There is a moving passage from the novel in which Dr. Rieux indicates that “callousness and apathy” in society are less problematic than misguided heroism. “The evil that is in the world always comes from ignorance, and good intentions may do as much harm as malevolence, if they lack understanding. On the whole, men are more good than bad; that, however, isn’t the real point. But they are more or less ignorant and that is what we call vice or virtue; the most incorrigible vice being that of an ignorance that fancies it knows everything and therefore claims for itself the right to kill. The soul of the murderer is blind; and there can be no true goodness nor true love without the utmost clear-sightedness.” Under the sky without heaven, priests “have placed everything in God’s care. ‘Each of us carries the plague within himself.”’
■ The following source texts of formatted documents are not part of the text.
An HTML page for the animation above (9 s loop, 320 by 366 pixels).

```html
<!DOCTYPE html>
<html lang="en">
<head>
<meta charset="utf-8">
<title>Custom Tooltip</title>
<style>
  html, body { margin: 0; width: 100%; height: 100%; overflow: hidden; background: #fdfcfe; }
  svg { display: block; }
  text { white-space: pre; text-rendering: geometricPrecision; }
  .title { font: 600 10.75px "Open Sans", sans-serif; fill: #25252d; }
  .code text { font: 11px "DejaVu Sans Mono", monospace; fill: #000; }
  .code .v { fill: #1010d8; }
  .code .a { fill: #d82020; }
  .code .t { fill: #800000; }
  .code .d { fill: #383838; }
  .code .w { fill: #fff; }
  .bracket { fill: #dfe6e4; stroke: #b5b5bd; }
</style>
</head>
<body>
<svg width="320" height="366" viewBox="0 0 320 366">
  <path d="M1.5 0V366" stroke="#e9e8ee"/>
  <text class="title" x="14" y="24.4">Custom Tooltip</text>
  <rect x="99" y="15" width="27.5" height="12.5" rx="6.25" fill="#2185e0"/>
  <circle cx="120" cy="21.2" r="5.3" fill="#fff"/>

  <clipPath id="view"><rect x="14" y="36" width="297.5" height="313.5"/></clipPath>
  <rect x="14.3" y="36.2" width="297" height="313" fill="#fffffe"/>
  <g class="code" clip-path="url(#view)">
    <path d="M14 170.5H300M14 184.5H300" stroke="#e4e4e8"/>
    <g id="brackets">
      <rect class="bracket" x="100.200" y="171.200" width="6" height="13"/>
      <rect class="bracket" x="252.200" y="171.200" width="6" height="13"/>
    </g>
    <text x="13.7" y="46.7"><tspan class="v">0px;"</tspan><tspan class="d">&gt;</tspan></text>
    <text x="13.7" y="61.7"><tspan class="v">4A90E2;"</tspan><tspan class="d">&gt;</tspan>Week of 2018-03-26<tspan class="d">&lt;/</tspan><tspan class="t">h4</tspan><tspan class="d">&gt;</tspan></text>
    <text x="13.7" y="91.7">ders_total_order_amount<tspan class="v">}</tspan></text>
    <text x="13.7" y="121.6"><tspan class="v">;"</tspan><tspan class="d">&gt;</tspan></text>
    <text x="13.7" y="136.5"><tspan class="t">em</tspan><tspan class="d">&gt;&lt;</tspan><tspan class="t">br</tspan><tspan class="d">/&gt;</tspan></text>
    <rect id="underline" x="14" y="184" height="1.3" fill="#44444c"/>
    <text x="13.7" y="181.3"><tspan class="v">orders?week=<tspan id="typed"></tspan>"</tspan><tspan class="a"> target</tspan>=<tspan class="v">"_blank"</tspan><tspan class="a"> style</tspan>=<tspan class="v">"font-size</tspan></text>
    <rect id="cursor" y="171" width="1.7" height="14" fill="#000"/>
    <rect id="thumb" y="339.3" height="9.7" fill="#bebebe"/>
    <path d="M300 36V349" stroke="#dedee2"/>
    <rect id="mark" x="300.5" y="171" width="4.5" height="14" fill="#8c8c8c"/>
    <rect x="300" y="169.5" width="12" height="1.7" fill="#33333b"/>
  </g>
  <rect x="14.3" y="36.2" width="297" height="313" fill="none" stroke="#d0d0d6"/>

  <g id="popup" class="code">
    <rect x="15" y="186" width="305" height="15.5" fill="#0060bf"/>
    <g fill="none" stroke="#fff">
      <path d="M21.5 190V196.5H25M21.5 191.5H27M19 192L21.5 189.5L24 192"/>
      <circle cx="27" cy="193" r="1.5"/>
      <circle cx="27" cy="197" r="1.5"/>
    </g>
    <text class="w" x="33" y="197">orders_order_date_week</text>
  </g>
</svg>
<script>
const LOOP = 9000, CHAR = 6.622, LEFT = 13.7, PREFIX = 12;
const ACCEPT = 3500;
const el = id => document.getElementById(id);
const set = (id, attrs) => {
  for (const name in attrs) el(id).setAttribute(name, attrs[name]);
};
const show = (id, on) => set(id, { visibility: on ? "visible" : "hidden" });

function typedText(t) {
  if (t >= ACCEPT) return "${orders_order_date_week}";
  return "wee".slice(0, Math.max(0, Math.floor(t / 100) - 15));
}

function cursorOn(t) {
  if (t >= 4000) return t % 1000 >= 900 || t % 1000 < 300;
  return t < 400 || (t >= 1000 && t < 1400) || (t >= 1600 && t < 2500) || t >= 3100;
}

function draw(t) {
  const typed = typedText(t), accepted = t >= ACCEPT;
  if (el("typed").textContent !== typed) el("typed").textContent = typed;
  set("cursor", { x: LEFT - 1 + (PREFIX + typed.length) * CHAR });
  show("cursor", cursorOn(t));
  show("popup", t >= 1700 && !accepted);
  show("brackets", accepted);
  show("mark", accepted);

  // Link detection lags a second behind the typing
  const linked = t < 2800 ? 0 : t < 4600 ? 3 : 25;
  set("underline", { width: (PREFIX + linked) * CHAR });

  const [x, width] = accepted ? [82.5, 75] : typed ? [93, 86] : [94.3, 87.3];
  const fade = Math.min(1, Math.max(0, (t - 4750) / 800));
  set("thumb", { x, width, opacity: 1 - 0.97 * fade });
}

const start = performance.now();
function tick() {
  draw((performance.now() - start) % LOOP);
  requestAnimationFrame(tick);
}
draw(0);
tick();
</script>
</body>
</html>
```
The corona virus pandemic has started from a Communist land, it has become most destructive in developed countries. The people in such Western countries remain helpless victims of fate without any security of health and welfare. We are seeing third phase of West’s globalization, first it was globalization of war in the I and II world wars, the second was the globalization of the market or the self-interest. We are in the third globalization of plague and death. We were living in a way preparing the ground for the historically unthinkable to happen. It is time we rethink our social living and our spiritual life. “Most thought-provoking is that we are still not thinking – not even yet, although the state of the world is becoming constantly more thought-provoking?” There is danger of “incalculable harm, a potential for unrestrained brutishness” inherent in journalistic anonymity and public nonentity for, even if violence or turmoil exists, as long as actual people can be confronted face to face there is at least the possibility of restraint, responsibility and accountability.“The essential thing was to save the greatest possible number of persons from dying and being doomed to separation. And to do this there was only one resource: to fight the plague. There was nothing admirable about this attitude; it was merely logical,” Wrote Camus.The only real crime is that of having a heart approved of something that killed off men, women, and children. “The good man, the man who infects hardly anyone, is the man who has the fewest lapses of attention. And it needs tremendous will-power, a never-ending attention of the mind, to avoid such lapses.”